## Action item
Work out how many lines below contain "middle", then write only that number.

## Plain-text document sources
===
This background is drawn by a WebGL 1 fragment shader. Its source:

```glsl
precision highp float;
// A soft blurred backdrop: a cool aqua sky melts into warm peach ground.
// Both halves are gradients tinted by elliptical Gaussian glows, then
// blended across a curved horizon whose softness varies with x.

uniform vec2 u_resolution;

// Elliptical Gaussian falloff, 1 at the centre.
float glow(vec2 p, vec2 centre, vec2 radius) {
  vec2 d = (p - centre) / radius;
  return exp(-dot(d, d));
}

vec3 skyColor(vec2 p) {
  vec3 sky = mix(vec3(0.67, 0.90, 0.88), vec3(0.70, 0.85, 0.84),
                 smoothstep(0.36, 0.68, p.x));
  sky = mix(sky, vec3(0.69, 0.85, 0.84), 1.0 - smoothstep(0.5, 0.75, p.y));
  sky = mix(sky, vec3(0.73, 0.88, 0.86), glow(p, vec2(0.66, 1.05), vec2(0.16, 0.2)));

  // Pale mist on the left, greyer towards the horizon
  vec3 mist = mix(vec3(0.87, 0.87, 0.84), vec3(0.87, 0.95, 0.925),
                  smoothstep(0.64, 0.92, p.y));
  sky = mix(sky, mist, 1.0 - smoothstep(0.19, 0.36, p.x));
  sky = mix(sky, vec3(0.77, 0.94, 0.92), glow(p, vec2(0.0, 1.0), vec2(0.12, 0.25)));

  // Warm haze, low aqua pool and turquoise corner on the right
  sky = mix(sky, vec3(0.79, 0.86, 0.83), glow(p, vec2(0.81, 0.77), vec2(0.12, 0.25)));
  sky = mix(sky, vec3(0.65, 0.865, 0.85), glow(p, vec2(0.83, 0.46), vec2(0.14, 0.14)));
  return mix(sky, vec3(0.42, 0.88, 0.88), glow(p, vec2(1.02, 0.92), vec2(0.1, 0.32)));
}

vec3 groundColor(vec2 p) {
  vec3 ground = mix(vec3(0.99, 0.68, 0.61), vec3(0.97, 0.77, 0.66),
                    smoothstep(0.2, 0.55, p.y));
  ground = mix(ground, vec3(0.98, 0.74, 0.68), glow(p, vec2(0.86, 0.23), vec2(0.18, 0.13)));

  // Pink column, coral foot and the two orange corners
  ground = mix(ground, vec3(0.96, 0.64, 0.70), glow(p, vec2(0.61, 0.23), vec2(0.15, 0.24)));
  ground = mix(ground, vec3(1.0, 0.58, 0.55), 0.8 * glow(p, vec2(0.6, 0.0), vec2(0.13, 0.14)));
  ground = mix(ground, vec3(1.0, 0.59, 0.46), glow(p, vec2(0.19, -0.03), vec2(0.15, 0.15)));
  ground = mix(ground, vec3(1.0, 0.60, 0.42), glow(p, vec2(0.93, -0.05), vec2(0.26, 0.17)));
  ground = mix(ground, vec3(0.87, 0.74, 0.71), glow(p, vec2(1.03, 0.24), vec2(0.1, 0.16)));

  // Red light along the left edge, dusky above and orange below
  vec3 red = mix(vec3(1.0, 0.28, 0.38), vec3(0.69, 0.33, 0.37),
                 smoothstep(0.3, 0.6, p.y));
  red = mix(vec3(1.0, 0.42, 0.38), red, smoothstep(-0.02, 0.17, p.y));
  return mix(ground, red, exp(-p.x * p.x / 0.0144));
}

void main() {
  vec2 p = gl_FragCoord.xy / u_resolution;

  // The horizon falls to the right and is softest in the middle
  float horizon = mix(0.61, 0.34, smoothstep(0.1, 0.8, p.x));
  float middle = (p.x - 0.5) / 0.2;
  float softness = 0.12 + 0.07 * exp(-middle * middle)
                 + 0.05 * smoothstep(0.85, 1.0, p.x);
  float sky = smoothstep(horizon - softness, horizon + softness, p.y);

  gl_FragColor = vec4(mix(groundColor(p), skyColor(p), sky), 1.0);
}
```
===
## Problem solution
3